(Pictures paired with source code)
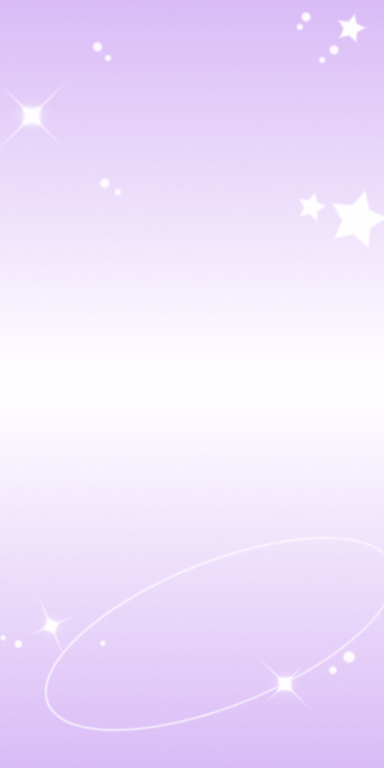
Reproduce this background procedurally as a WebGL 2 fragment shader.

```glsl
#version 300 es
precision highp float;
// A lilac sky fading to a white band across the middle, decorated with soft
// white stars, four-rayed sparkles, paired dots and one thin tilted orbit.
// Shapes are distance functions in a space one unit wide and two units high.

uniform vec2 u_resolution;
out vec4 fragColor;

const vec3 LILAC = vec3(0.853, 0.733, 0.965);
const vec3 PALE = vec3(0.996, 0.993, 1.0);
const vec3 WHITE = vec3(1.0, 0.995, 1.0);
const float BAND_HALF = 0.035;      // half height of the flat white band
const float SOFT = 0.005;           // edge softness of solid shapes
const float STAR_TILT = 0.26;
const float STAR_INNER = 0.52;      // inner to outer radius of a star
const float RAY_WIDTH = 0.0045;
const float GRAIN = 0.009;
const float GRAIN_CELLS = 256.0;    // grain cells across the width
const vec2 ORBIT_CENTER = vec2(0.573, 0.349);
const vec2 ORBIT_RADII = vec2(0.483, 0.187);
const float ORBIT_TILT = 0.382;
const float ORBIT_WIDTH = 0.0036;
const float PI = 3.14159;

float hash(vec2 p) {
    return fract(sin(dot(p, vec2(127.1, 311.7))) * 43758.5);
}

// Coordinates of p along axes turned by the given angle.
vec2 turn(vec2 p, float angle) {
    float c = cos(angle), s = sin(angle);
    return vec2(c * p.x + s * p.y, c * p.y - s * p.x);
}

float fill(float dist) {
    return 1.0 - smoothstep(-SOFT, SOFT, dist);
}

// Five-pointed star, folded into half of one arm.
float star(vec2 p, float radius) {
    float sector = 2.0 * PI / 5.0;
    float a = mod(atan(p.x, p.y) - STAR_TILT + 0.5 * sector, sector) - 0.5 * sector;
    vec2 q = length(p) * vec2(cos(a), abs(sin(a)));
    vec2 tip = vec2(radius, 0.0);
    vec2 notch = STAR_INNER * radius * vec2(cos(0.5 * sector), sin(0.5 * sector));
    vec2 edge = notch - tip;
    return fill(dot(q - tip, normalize(vec2(edge.y, -edge.x))));
}

// Thin ray along x that narrows and fades toward its ends.
float ray(vec2 p, float reach) {
    float fade = max(1.0 - abs(p.x) / reach, 0.0);
    float across = p.y / (RAY_WIDTH * (0.5 + 0.5 * fade));
    return 0.8 * fade * exp(-across * across);
}

// Crossed rays around a concave bright core and a faint halo.
float sparkle(vec2 p, float angle, vec2 reach, float core) {
    vec2 q = turn(p, angle);
    vec2 arm = pow(abs(q), vec2(0.75));
    float body = 1.0 - smoothstep(0.5 * core, 1.25 * core, pow(arm.x + arm.y, 1.0 / 0.75));
    float halo = 0.55 * exp(-dot(q, q) / (core * core * 0.4));
    return max(max(body, halo), max(ray(q, reach.x), ray(q.yx, reach.y)));
}

// A dot and a smaller companion at the given offset.
float dotPair(vec2 p, vec2 offset, float radius) {
    float cover = 0.0;
    for (int i = 0; i < 2; i++) {
        float k = float(i);
        cover = max(cover, fill(length(p - k * offset) - radius * (1.0 - 0.35 * k)));
    }
    return 0.92 * cover;
}

// Ellipse outline, with distance estimated from the gradient.
float orbit(vec2 p) {
    vec2 q = turn(p - ORBIT_CENTER, ORBIT_TILT) / ORBIT_RADII;
    float k = length(q);
    float d = (k - 1.0) * k / max(length(q / ORBIT_RADII), 0.001);
    return exp(-d * d / (ORBIT_WIDTH * ORBIT_WIDTH)) * mix(0.65, 0.5, p.x);
}

void main() {
    vec2 p = gl_FragCoord.xy / u_resolution * vec2(1.0, 2.0);

    // Sky and fine grain
    float depth = max(abs(p.y - 1.0) - BAND_HALF, 0.0) / (1.0 - BAND_HALF);
    vec3 color = mix(PALE, LILAC, depth);
    float grain = hash(floor(p * GRAIN_CELLS)) - 0.5;
    color += GRAIN * grain * smoothstep(0.0, 0.2, depth);

    // Orbit and stars
    float light = orbit(p);
    light = max(light, star(p - vec2(0.914, 1.926), 0.037));
    light = max(light, star(p - vec2(0.811, 1.461), 0.037));
    light = max(light, star(p - vec2(0.931, 1.428), 0.077));

    // Sparkles
    light = max(light, sparkle(p - vec2(0.083, 1.698), 0.785, vec2(0.14, 0.115), 0.046));
    light = max(light, sparkle(p - vec2(0.133, 0.370), 1.97, vec2(0.096, 0.075), 0.032));
    light = max(light, sparkle(p - vec2(0.742, 0.219), 2.356, vec2(0.098, 0.075), 0.036));

    // Dots
    light = max(light, dotPair(p - vec2(0.254, 1.878), vec2(0.027, -0.029), 0.0115));
    light = max(light, dotPair(p - vec2(0.273, 1.523), vec2(0.034, -0.023), 0.0115));
    light = max(light, dotPair(p - vec2(0.797, 1.956), vec2(-0.016, -0.026), 0.0115));
    light = max(light, dotPair(p - vec2(0.870, 1.870), vec2(-0.031, -0.026), 0.0115));
    light = max(light, dotPair(p - vec2(0.909, 0.289), vec2(-0.042, -0.034), 0.0145));
    light = max(light, dotPair(p - vec2(0.048, 0.323), vec2(-0.040, 0.016), 0.0095));
    light = max(light, dotPair(p - vec2(0.268, 0.325), vec2(0.0), 0.0065));

    fragColor = vec4(mix(color, WHITE, light), 1.0);
}
```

__Task__
Exact copy, no pictures: reproduce every record as it stands.

__Task answer__
Reproduce this background procedurally as a WebGL 2 fragment shader.

```glsl
#version 300 es
precision highp float;
// A lilac sky fading to a white band across the middle, decorated with soft
// white stars, four-rayed sparkles, paired dots and one thin tilted orbit.
// Shapes are distance functions in a space one unit wide and two units high.

uniform vec2 u_resolution;
out vec4 fragColor;

const vec3 LILAC = vec3(0.853, 0.733, 0.965);
const vec3 PALE = vec3(0.996, 0.993, 1.0);
const vec3 WHITE = vec3(1.0, 0.995, 1.0);
const float BAND_HALF = 0.035;      // half height of the flat white band
const float SOFT = 0.005;           // edge softness of solid shapes
const float STAR_TILT = 0.26;
const float STAR_INNER = 0.52;      // inner to outer radius of a star
const float RAY_WIDTH = 0.0045;
const float GRAIN = 0.009;
const float GRAIN_CELLS = 256.0;    // grain cells across the width
const vec2 ORBIT_CENTER = vec2(0.573, 0.349);
const vec2 ORBIT_RADII = vec2(0.483, 0.187);
const float ORBIT_TILT = 0.382;
const float ORBIT_WIDTH = 0.0036;
const float PI = 3.14159;

float hash(vec2 p) {
    return fract(sin(dot(p, vec2(127.1, 311.7))) * 43758.5);
}

// Coordinates of p along axes turned by the given angle.
vec2 turn(vec2 p, float angle) {
    float c = cos(angle), s = sin(angle);
    return vec2(c * p.x + s * p.y, c * p.y - s * p.x);
}

float fill(float dist) {
    return 1.0 - smoothstep(-SOFT, SOFT, dist);
}

// Five-pointed star, folded into half of one arm.
float star(vec2 p, float radius) {
    float sector = 2.0 * PI / 5.0;
    float a = mod(atan(p.x, p.y) - STAR_TILT + 0.5 * sector, sector) - 0.5 * sector;
    vec2 q = length(p) * vec2(cos(a), abs(sin(a)));
    vec2 tip = vec2(radius, 0.0);
    vec2 notch = STAR_INNER * radius * vec2(cos(0.5 * sector), sin(0.5 * sector));
    vec2 edge = notch - tip;
    return fill(dot(q - tip, normalize(vec2(edge.y, -edge.x))));
}

// Thin ray along x that narrows and fades toward its ends.
float ray(vec2 p, float reach) {
    float fade = max(1.0 - abs(p.x) / reach, 0.0);
    float across = p.y / (RAY_WIDTH * (0.5 + 0.5 * fade));
    return 0.8 * fade * exp(-across * across);
}

// Crossed rays around a concave bright core and a faint halo.
float sparkle(vec2 p, float angle, vec2 reach, float core) {
    vec2 q = turn(p, angle);
    vec2 arm = pow(abs(q), vec2(0.75));
    float body = 1.0 - smoothstep(0.5 * core, 1.25 * core, pow(arm.x + arm.y, 1.0 / 0.75));
    float halo = 0.55 * exp(-dot(q, q) / (core * core * 0.4));
    return max(max(body, halo), max(ray(q, reach.x), ray(q.yx, reach.y)));
}

// A dot and a smaller companion at the given offset.
float dotPair(vec2 p, vec2 offset, float radius) {
    float cover = 0.0;
    for (int i = 0; i < 2; i++) {
        float k = float(i);
        cover = max(cover, fill(length(p - k * offset) - radius * (1.0 - 0.35 * k)));
    }
    return 0.92 * cover;
}

// Ellipse outline, with distance estimated from the gradient.
float orbit(vec2 p) {
    vec2 q = turn(p - ORBIT_CENTER, ORBIT_TILT) / ORBIT_RADII;
    float k = length(q);
    float d = (k - 1.0) * k / max(length(q / ORBIT_RADII), 0.001);
    return exp(-d * d / (ORBIT_WIDTH * ORBIT_WIDTH)) * mix(0.65, 0.5, p.x);
}

void main() {
    vec2 p = gl_FragCoord.xy / u_resolution * vec2(1.0, 2.0);

    // Sky and fine grain
    float depth = max(abs(p.y - 1.0) - BAND_HALF, 0.0) / (1.0 - BAND_HALF);
    vec3 color = mix(PALE, LILAC, depth);
    float grain = hash(floor(p * GRAIN_CELLS)) - 0.5;
    color += GRAIN * grain * smoothstep(0.0, 0.2, depth);

    // Orbit and stars
    float light = orbit(p);
    light = max(light, star(p - vec2(0.914, 1.926), 0.037));
    light = max(light, star(p - vec2(0.811, 1.461), 0.037));
    light = max(light, star(p - vec2(0.931, 1.428), 0.077));

    // Sparkles
    light = max(light, sparkle(p - vec2(0.083, 1.698), 0.785, vec2(0.14, 0.115), 0.046));
    light = max(light, sparkle(p - vec2(0.133, 0.370), 1.97, vec2(0.096, 0.075), 0.032));
    light = max(light, sparkle(p - vec2(0.742, 0.219), 2.356, vec2(0.098, 0.075), 0.036));

    // Dots
    light = max(light, dotPair(p - vec2(0.254, 1.878), vec2(0.027, -0.029), 0.0115));
    light = max(light, dotPair(p - vec2(0.273, 1.523), vec2(0.034, -0.023), 0.0115));
    light = max(light, dotPair(p - vec2(0.797, 1.956), vec2(-0.016, -0.026), 0.0115));
    light = max(light, dotPair(p - vec2(0.870, 1.870), vec2(-0.031, -0.026), 0.0115));
    light = max(light, dotPair(p - vec2(0.909, 0.289), vec2(-0.042, -0.034), 0.0145));
    light = max(light, dotPair(p - vec2(0.048, 0.323), vec2(-0.040, 0.016), 0.0095));
    light = max(light, dotPair(p - vec2(0.268, 0.325), vec2(0.0), 0.0065));

    fragColor = vec4(mix(color, WHITE, light), 1.0);
}
```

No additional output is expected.